On October 17, 1953, he even ridiculed the demand for Visalandhra as an idea bearing a "tint of expansionist imperialism". And what do we call these imperialists? Amarajeevis or Anti-nationals? At every instance, they bull-dozed their way, whether separate Andhra, or merger of Telangana (despite Fazal Ali's report), unmindful of the consequences for central government or for the welfare of the involved people and in pursuit of increasing their own power and pelf.

And in the present day scenario of Telangana demerger, all parties have pledged in their manifestoes support for the same including the one to which these gentlemen belong. In fact it is the same congress that declared the state last December 9. Even on December 7, an all-party meeting was called to ascertain their views and only after all have nodded for the demerger did the GoI announcement come 2 days later with complete consensus on the issue. And then all the Andhra and Seema leadership takes a U-turn and now calls Telanganites anti-national! The point is that if there is anyone anti-national, it could be Amarajeevis and Andhrakesaris not Telanganites who are still patiently waiting for justice through consensus and democratic means. And it is indeed funny that in the age when all debates on improving efficiency and eliminating corruption in governance ends up with the mantra of decentralization of power and resources, these wise ministers should see the demerger as a threat to the national integrity rather than a process of decentralization. It is not as if the ministers do not know either history or economics. They try selling fear and insecurity to Andhrites about the consequences of demerger with these remarks to bolster their own voter strength back home in their constituencies and continue amassing wealth in this large state leveraging their power.

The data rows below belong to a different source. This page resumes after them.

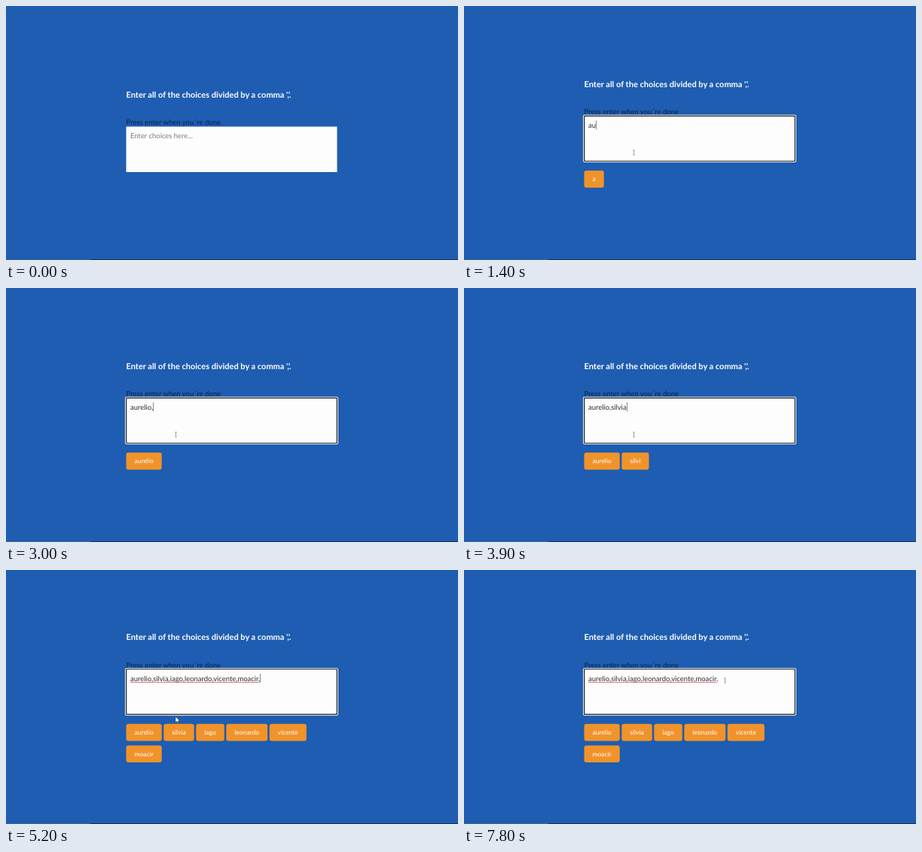
These frames come from a looping animation (600x338 px, 8 s). An HTML page with a canvas:

```html
<!DOCTYPE html>
<html lang="en">
<head>
<meta charset="utf-8">
<title>Choice picker</title>
<style>
html, body { margin: 0; width: 100%; height: 100%; overflow: hidden; background: #1e5db1; }
canvas { display: block; width: 600px; height: 338px; }
</style>
</head>
<body>
<canvas id="stage"></canvas>
<script>
const W = 600, H = 338, LOOP = 8000, TICK = 100;
const canvas = document.getElementById('stage');
const ctx = canvas.getContext('2d');
const ratio = window.devicePixelRatio || 1;
canvas.width = W * ratio;
canvas.height = H * ratio;
ctx.scale(ratio, ratio);
ctx.textRendering = 'geometricPrecision';

const FAMILY = 'Lato, "Open Sans", sans-serif';
const FONT = {
  title: `700 11px ${FAMILY}`,
  label: `400 9.55px ${FAMILY}`,
  input: `400 9.45px ${FAMILY}`,
  chip: `400 8.5px ${FAMILY}`
};
const COLOR = {
  page: '#1e5db1', label: '#0b2145', hint: '#7a7a7a', ink: '#2b2b2b',
  chip: '#f0932b', select: '#2f6fd2', spell: '#e2404a'
};

const FIRST = 'aurelio,', SECOND = 'silvia,';
const FULL = FIRST + SECOND + 'iago,leonardo,vicente,moacir,';
const ANCHOR = FULL.indexOf('leonardo');
const FOCUS = 600, PASTE = 5100, PRESS = 6400, CLICK = 7300;
const LEFT = 159.5, TEXT_X = 165, ROW = 28.6;

// Pointer path as [time, x, y]
const PATH = [
  [100, 138, 268], [300, 182, 232], [500, 225, 195],
  [6100, 225, 195], [6500, 243, 181], [6700, 285, 167],
  [7000, 341, 148], [7200, 346, 147]
];

function setFont(name) { ctx.font = FONT[name]; }

function measure(str, font) {
  setFont(font);
  return ctx.measureText(str).width;
}

function write(str, x, y, font, color) {
  setFont(font);
  ctx.fillStyle = color;
  ctx.fillText(str, x, y);
}

function box(x, y, w, h, r, color) {
  ctx.fillStyle = color;
  ctx.beginPath();
  ctx.roundRect(x, y, w, h, r);
  ctx.fill();
}

function typedAt(t) {
  const count = (start, word) =>
    Math.max(0, Math.min(word.length, Math.floor((t - start) / TICK) + 1));
  if (t >= PASTE) return FULL;
  return FIRST.slice(0, count(1300, FIRST)) + SECOND.slice(0, count(3400, SECOND));
}

function pointerAt(t) {
  if (t < PATH[0][0]) return null;
  const i = PATH.findIndex(p => p[0] > t);
  if (i < 0) return PATH[PATH.length - 1].slice(1);
  const [t0, x0, y0] = PATH[i - 1], [t1, x1, y1] = PATH[i];
  const k = (t - t0) / (t1 - t0);
  return [x0 + (x1 - x0) * k, y0 + (y1 - y0) * k];
}

function caretOn(t) {
  if (t < FOCUS) return false;
  let reset = FOCUS;
  if (t >= 1300) reset = Math.min(t, 2000);
  if (t >= 3400) reset = Math.min(t, 4000);
  if (t >= PASTE) reset = Math.min(t, 5200);
  if (t >= CLICK) reset = CLICK;
  return Math.floor((t - reset) / 500) % 2 === 0;
}

// Index reached by dragging from the anchor
function dragEnd(x) {
  let end = ANCHOR;
  while (end < FULL.length && TEXT_X + measure(FULL.slice(0, end + 1), 'input') <= x) end++;
  return end;
}

function layoutChips(text) {
  let x = LEFT, row = 0;
  return text.split(',').filter(Boolean).map(name => {
    const w = measure(name, 'chip') + 22;
    if (x + w > LEFT + 280) { x = LEFT; row++; }
    const chip = { name, x, w, row };
    x += w + 2.6;
    return chip;
  });
}

function drawField(y, focused) {
  if (focused) {
    box(158, y - 1.6, 283, 63.4, 2, '#fff');
    box(159, y - 0.6, 281, 61.4, 1.4, '#15171c');
    box(160.2, y + 0.6, 278.6, 59, 0.5, '#fdfdfe');
  } else {
    box(LEFT, y, 280, 60.4, 0, '#fdfdfe');
  }
  ctx.strokeStyle = '#b5b5b5';
  ctx.lineWidth = 0.5;
  ctx.beginPath();
  ctx.moveTo(435.5, y + 59);
  ctx.lineTo(438.3, y + 56.2);
  ctx.moveTo(437, y + 59);
  ctx.lineTo(438.3, y + 57.7);
  ctx.stroke();
}

function drawInput(t, text, y, pointer) {
  const base = y + 15.8;
  if (!text) write('Enter choices here...', TEXT_X, base, 'input', COLOR.hint);
  write(text, TEXT_X, base, 'input', COLOR.ink);

  const at = n => TEXT_X + measure(text.slice(0, n), 'input');
  const dragging = t >= PRESS && t < CLICK;
  const end = dragging ? dragEnd(pointer[0]) : text.length;
  if (dragging && end > ANCHOR) {
    const x = at(ANCHOR), w = at(end) - x;
    ctx.save();
    ctx.beginPath();
    ctx.rect(x, base - 10.2, w, 12.6);
    ctx.clip();
    ctx.fillStyle = COLOR.select;
    ctx.fillRect(x, base - 10.2, w, 12.6);
    write(text, TEXT_X, base, 'input', '#fff');
    ctx.restore();
  } else if (caretOn(t)) {
    ctx.fillStyle = 'rgba(0,0,0,.45)';
    ctx.fillRect(Math.round(at(end)), base - 9.8, 1, 12);
  }

  if (t >= PASTE) {
    ctx.fillStyle = COLOR.spell;
    ctx.globalAlpha = 0.8;
    ctx.fillRect(TEXT_X, base + 1.3, at(text.length - 1) - TEXT_X, 0.9);
    ctx.globalAlpha = 1;
  }
}

function drawPointer(t, [x, y], top) {
  const inField = x > LEFT && x < LEFT + 280 && y > top && y < top + 60;
  if (inField) {
    ctx.fillStyle = 'rgba(70,70,80,.5)';
    ctx.fillRect(Math.floor(x), y - 3, 1, 6);
    ctx.fillRect(Math.floor(x) - 1, y - 3.5, 3, 0.8);
    ctx.fillRect(Math.floor(x) - 1, y + 2.7, 3, 0.8);
    return;
  }
  ctx.beginPath();
  [[0, 0], [0, 8], [1.9, 6.3], [3.1, 9], [4.2, 8.5], [3, 5.9], [5.6, 5.7]]
    .forEach(([dx, dy]) => ctx.lineTo(x + dx, y + dy));
  ctx.closePath();
  ctx.fillStyle = '#fff';
  ctx.fill();
  ctx.strokeStyle = '#222';
  ctx.lineWidth = 0.5;
  ctx.stroke();
}

function draw(t) {
  const text = typedAt(t);
  const chips = layoutChips(typedAt(t - TICK));
  const rows = chips.length ? chips[chips.length - 1].row + 1 : 0;
  const shift = -rows * ROW / 2;
  const top = 160.6 + shift;
  const pointer = pointerAt(t);

  ctx.fillStyle = COLOR.page;
  ctx.fillRect(0, 0, W, H);
  ctx.fillStyle = '#122f5c';
  ctx.fillRect(112, 337, W - 112, 1);
  ctx.fillStyle = '#3e6290';
  ctx.fillRect(0, 337, 112, 1);

  write("Enter all of the choices divided by a comma ','.", LEFT, 121.9 + shift, 'title', '#fff');
  write('Press enter when you´re done', LEFT, 158.2 + shift, 'label', COLOR.label);
  drawField(top, t >= FOCUS);
  drawInput(t, text, top, pointer);

  for (const { name, x, w, row } of chips) {
    const y = top + 72.8 + row * ROW;
    box(x, y, w, 22.6, 3, COLOR.chip);
    write(name, x + 11, y + 14.3, 'chip', '#fff');
  }
  if (pointer) drawPointer(t, pointer, top);
}

function frame() {
  const t = performance.now() % LOOP;
  draw(Math.floor(t / TICK) * TICK);
  requestAnimationFrame(frame);
}
frame();
</script>
</body>
</html>
```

Image Courtesy THE HINDU

My posts on Telangana:

TELANGANA XI: Cut the crap, the verdict is out!

TELANGANA X: The Good, Bad & Ugly of National Media Coverage
TELANGANA IX: EPW goes on the Telangana trail
TELANGANA VIII: My letter to Sri Krishna Committee (SKC) - A case for demerger of Telangana
TELANGANA VII: Grossly discriminated against: Prof Bhalchandra Mungekar
TELANGANA VI: Why Telugu news channels bar coverage?
TELANGANA V: Plutocrats unleash terror over OU students
TELANGANA IV: Shri Krishna committee a crude joke
TELANGANA III: A case of Tyranny of Majority
TELANGANA II: Statehood at Midnight
TELANGANA I: Telangana Movement and the Plutocracy: The Gathering Storm